## EXERCISE DIRECTIONS
In the listing below, tally each line that contains "arrow". Reply with the total only.

## AVAILABLE DATA
################
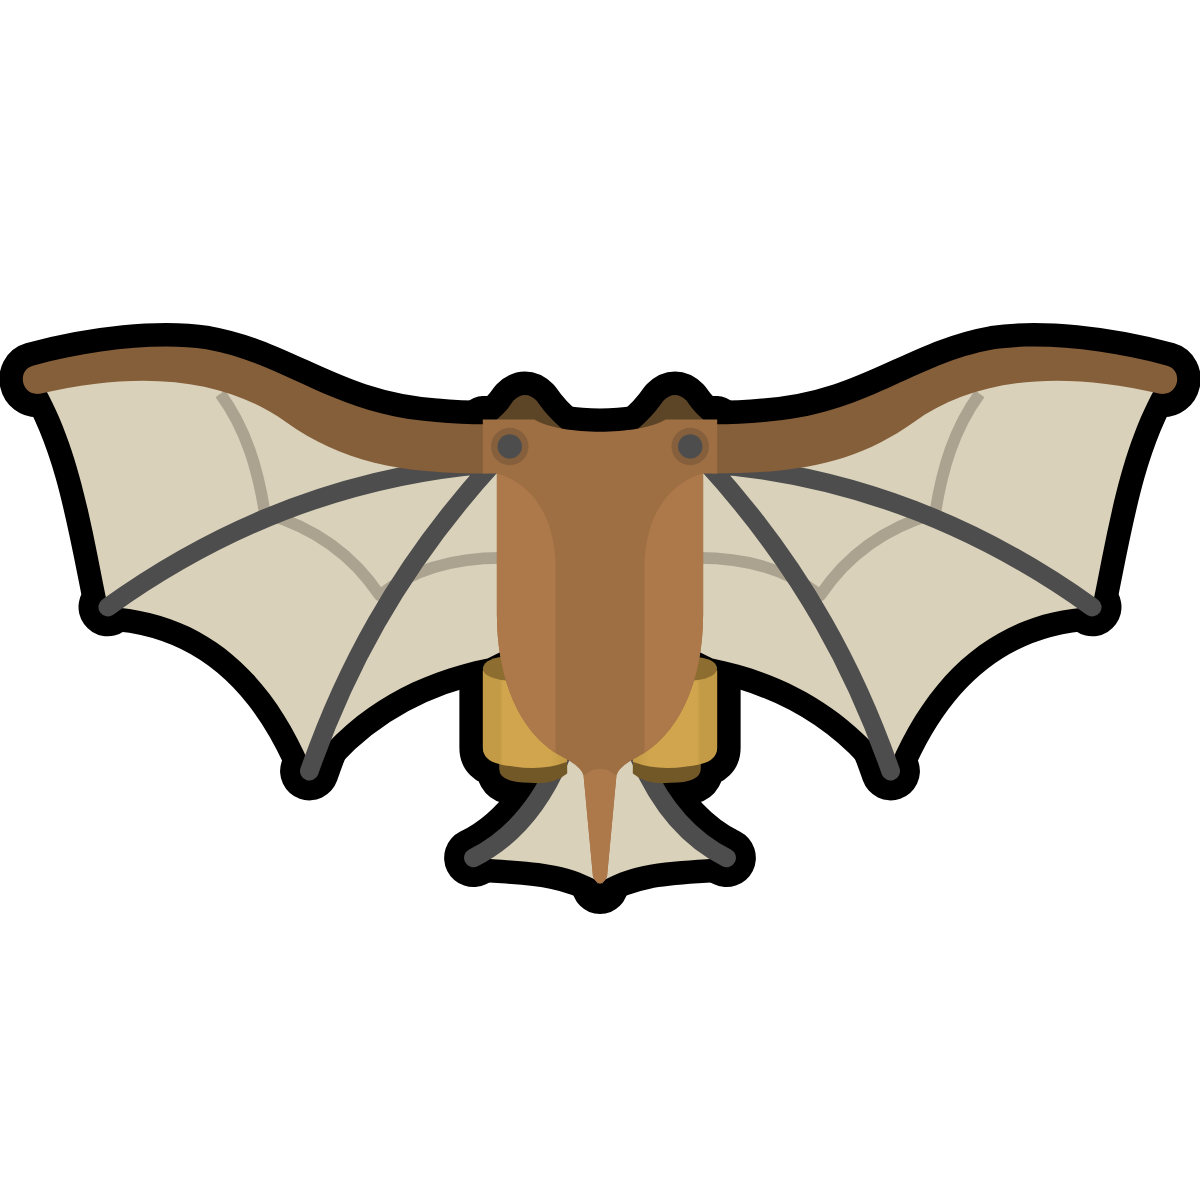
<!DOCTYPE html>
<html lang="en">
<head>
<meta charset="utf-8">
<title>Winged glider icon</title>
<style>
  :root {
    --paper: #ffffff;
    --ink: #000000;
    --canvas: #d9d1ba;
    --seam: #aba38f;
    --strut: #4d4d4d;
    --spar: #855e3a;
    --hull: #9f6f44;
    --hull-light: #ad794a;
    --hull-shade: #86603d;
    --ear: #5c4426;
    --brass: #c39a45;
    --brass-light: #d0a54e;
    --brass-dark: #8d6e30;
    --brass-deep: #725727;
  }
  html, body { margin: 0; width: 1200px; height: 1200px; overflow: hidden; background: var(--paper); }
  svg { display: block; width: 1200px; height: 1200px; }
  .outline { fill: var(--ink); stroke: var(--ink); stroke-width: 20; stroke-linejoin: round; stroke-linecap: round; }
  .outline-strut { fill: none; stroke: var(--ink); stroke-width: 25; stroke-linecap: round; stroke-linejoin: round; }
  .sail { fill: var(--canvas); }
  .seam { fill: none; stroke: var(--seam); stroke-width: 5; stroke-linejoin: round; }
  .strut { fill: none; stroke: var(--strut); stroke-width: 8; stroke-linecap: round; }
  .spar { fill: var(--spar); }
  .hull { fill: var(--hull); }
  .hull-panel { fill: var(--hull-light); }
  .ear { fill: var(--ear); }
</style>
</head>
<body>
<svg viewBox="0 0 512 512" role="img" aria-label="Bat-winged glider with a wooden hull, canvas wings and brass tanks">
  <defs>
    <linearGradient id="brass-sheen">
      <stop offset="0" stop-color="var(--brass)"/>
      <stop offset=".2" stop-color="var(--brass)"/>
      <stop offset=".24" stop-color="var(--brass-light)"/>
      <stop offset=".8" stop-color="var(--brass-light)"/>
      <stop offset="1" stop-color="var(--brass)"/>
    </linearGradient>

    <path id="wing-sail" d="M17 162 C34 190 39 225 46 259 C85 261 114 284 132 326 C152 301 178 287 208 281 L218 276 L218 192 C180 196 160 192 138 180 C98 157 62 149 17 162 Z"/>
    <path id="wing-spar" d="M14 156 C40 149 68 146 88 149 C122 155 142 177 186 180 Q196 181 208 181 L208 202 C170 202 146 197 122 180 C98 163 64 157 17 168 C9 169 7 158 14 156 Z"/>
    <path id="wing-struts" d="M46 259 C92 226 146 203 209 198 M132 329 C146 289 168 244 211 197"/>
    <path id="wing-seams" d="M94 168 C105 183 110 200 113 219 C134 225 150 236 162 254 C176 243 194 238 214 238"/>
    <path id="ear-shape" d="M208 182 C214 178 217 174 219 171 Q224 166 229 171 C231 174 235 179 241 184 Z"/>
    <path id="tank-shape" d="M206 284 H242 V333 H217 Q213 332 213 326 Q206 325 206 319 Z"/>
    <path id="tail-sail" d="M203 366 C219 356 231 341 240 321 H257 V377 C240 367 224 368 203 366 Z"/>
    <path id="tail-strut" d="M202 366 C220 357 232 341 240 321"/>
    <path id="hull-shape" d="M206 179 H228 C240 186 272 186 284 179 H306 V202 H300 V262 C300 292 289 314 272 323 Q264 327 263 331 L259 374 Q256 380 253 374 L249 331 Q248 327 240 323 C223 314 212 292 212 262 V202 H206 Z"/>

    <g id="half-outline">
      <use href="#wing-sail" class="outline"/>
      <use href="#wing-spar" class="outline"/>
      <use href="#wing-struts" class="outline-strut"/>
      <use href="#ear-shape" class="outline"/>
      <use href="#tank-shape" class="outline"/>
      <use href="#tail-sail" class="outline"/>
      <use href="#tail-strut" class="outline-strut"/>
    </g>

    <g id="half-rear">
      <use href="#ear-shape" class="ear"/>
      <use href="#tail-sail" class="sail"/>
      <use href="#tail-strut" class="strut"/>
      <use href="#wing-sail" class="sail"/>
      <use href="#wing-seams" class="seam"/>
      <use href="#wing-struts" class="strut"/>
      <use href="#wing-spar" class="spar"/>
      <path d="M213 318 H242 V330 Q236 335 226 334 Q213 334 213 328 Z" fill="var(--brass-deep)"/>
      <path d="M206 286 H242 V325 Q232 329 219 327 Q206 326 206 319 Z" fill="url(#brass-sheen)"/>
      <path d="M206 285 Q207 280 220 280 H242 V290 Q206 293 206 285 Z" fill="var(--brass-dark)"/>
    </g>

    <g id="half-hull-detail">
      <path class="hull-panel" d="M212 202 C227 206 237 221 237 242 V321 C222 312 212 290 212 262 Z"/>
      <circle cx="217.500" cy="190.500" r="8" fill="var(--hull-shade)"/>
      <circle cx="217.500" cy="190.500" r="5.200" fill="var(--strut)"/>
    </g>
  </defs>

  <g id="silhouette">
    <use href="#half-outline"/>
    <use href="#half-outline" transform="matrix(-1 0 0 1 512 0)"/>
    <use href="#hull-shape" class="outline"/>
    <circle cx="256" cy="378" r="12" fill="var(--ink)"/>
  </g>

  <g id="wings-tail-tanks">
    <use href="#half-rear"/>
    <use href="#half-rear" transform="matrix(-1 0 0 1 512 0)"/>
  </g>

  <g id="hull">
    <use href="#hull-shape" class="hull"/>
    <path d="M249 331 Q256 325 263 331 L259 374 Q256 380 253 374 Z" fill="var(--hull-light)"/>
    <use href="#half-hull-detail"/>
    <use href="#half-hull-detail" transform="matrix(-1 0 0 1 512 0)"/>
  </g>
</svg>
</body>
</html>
################
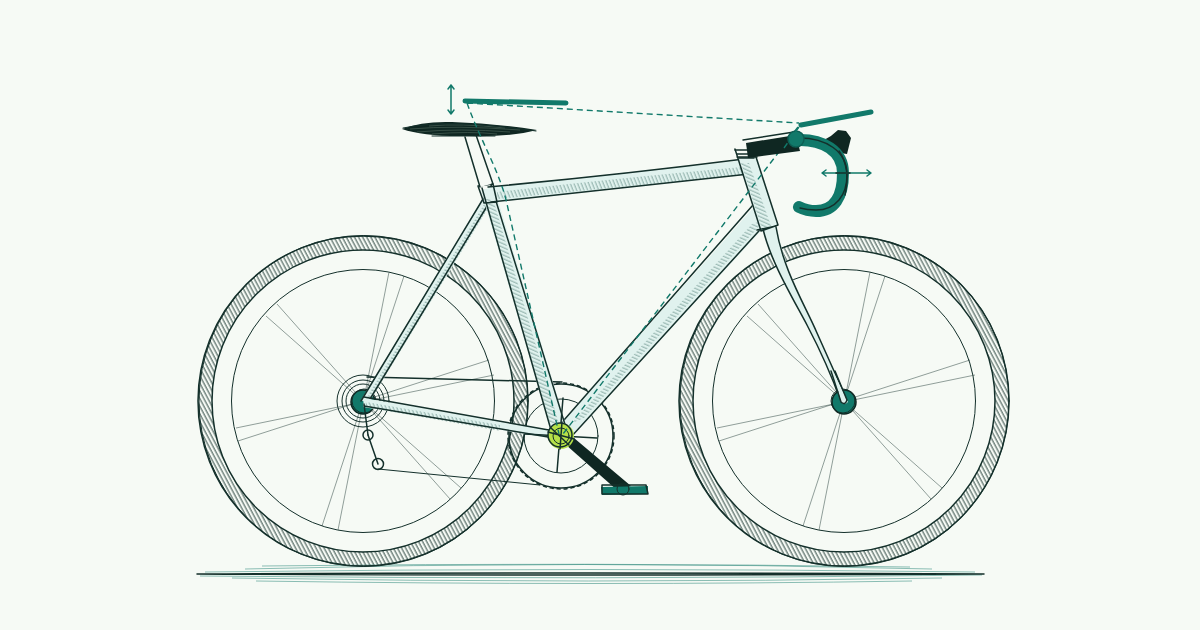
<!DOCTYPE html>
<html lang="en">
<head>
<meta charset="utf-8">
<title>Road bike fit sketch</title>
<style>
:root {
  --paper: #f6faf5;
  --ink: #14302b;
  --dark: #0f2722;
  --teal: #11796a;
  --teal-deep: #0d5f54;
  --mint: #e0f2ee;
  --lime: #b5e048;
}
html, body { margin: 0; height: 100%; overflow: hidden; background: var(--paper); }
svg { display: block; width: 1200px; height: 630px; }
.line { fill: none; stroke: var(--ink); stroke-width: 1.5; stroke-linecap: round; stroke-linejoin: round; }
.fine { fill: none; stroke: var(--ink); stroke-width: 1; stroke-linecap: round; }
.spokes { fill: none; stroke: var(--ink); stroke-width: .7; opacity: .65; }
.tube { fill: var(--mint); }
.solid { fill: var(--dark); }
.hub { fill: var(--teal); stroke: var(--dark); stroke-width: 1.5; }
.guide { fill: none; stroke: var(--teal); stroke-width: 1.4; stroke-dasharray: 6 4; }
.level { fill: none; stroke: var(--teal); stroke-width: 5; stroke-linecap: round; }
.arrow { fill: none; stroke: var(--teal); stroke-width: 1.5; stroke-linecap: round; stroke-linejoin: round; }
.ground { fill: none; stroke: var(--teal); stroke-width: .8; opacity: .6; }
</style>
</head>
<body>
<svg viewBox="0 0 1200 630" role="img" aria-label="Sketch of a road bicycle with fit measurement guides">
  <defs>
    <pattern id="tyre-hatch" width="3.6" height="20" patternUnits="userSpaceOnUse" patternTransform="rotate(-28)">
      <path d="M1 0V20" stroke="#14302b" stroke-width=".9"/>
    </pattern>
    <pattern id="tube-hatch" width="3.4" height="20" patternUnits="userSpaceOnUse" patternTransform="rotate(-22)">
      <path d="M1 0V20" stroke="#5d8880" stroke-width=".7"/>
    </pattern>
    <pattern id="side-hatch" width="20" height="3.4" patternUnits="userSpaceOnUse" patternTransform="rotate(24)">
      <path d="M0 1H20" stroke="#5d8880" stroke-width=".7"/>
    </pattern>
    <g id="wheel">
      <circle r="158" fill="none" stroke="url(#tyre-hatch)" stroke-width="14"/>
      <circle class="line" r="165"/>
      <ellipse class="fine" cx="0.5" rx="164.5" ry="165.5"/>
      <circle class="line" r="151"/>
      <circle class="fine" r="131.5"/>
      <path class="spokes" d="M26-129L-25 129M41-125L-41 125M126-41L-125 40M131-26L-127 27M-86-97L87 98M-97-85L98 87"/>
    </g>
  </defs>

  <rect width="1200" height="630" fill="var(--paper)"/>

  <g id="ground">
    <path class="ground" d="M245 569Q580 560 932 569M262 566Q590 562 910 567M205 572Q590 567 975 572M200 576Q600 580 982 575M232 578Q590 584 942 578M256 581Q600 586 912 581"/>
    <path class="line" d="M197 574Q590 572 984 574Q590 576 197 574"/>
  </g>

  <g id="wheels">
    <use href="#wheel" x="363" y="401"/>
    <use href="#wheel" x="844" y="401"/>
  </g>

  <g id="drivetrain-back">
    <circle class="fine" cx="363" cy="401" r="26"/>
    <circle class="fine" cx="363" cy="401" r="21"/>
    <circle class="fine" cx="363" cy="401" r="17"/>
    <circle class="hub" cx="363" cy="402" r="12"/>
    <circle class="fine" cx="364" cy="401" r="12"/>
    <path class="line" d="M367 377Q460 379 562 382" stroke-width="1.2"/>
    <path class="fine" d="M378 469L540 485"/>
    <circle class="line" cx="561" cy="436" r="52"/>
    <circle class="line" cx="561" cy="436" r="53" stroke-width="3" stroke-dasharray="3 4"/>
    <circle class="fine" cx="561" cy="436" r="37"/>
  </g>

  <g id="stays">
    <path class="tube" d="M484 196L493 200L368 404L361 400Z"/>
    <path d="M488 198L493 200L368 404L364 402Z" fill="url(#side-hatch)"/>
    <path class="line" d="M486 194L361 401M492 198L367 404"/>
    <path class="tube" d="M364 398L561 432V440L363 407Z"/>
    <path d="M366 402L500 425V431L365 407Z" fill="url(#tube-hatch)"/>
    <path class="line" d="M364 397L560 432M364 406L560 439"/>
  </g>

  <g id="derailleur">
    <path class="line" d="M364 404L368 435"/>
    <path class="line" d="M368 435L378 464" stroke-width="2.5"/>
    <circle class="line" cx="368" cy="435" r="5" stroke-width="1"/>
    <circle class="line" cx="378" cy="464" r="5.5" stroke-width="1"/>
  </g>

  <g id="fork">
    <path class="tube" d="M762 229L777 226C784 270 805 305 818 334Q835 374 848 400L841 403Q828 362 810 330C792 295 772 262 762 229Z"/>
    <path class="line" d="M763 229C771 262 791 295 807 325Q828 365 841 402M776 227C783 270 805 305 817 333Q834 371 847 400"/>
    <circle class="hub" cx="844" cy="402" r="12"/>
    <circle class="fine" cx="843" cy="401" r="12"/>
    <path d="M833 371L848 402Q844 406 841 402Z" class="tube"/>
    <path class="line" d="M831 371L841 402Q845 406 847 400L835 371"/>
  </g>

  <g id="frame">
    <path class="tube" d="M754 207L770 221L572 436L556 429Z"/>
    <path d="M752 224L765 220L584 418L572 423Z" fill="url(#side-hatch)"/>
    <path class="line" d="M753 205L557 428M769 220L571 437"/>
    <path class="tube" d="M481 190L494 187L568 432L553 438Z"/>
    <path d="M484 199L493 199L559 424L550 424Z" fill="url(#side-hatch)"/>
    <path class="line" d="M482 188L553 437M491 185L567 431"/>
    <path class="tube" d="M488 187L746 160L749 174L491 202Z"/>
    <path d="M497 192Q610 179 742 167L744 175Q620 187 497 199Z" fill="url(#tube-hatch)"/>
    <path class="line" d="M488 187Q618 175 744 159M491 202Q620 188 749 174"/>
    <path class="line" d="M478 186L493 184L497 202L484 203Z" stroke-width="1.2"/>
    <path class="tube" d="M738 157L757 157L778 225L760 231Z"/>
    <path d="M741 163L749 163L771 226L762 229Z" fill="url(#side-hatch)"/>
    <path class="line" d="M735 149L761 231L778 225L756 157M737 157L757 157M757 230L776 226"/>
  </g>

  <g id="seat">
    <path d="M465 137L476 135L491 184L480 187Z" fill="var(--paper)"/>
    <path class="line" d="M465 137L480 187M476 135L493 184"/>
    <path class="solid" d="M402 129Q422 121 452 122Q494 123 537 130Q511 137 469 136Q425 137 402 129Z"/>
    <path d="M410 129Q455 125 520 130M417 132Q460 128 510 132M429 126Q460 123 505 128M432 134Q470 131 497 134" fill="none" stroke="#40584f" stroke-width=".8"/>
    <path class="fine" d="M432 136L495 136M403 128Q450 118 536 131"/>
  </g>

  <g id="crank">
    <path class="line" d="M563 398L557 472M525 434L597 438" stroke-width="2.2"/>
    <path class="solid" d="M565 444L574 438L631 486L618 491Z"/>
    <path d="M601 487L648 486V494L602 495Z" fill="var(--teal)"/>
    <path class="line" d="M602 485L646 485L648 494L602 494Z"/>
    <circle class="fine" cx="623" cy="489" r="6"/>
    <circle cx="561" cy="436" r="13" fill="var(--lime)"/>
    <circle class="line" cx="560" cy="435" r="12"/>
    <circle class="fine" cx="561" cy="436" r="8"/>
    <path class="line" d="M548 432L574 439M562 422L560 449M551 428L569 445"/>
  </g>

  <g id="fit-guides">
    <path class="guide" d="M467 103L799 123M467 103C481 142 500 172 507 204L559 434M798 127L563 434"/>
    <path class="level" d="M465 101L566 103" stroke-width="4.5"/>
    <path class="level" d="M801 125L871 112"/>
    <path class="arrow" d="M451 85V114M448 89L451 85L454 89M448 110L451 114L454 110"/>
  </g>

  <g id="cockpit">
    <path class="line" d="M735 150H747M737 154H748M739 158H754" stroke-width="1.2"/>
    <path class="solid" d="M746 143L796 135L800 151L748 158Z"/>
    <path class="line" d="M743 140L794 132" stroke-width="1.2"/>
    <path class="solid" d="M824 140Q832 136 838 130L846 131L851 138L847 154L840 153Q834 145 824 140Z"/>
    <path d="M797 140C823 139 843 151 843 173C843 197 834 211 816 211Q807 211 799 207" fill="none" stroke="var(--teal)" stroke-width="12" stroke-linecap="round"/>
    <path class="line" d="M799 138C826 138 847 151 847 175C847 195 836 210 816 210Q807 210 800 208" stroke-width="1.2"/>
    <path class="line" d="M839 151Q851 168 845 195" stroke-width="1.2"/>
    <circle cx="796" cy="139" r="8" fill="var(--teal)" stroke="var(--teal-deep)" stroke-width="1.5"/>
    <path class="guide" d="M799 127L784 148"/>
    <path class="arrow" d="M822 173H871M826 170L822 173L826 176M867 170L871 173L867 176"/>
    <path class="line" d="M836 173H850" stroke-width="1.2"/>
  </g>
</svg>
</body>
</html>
################
## RESULT OF THE EXERCISE
3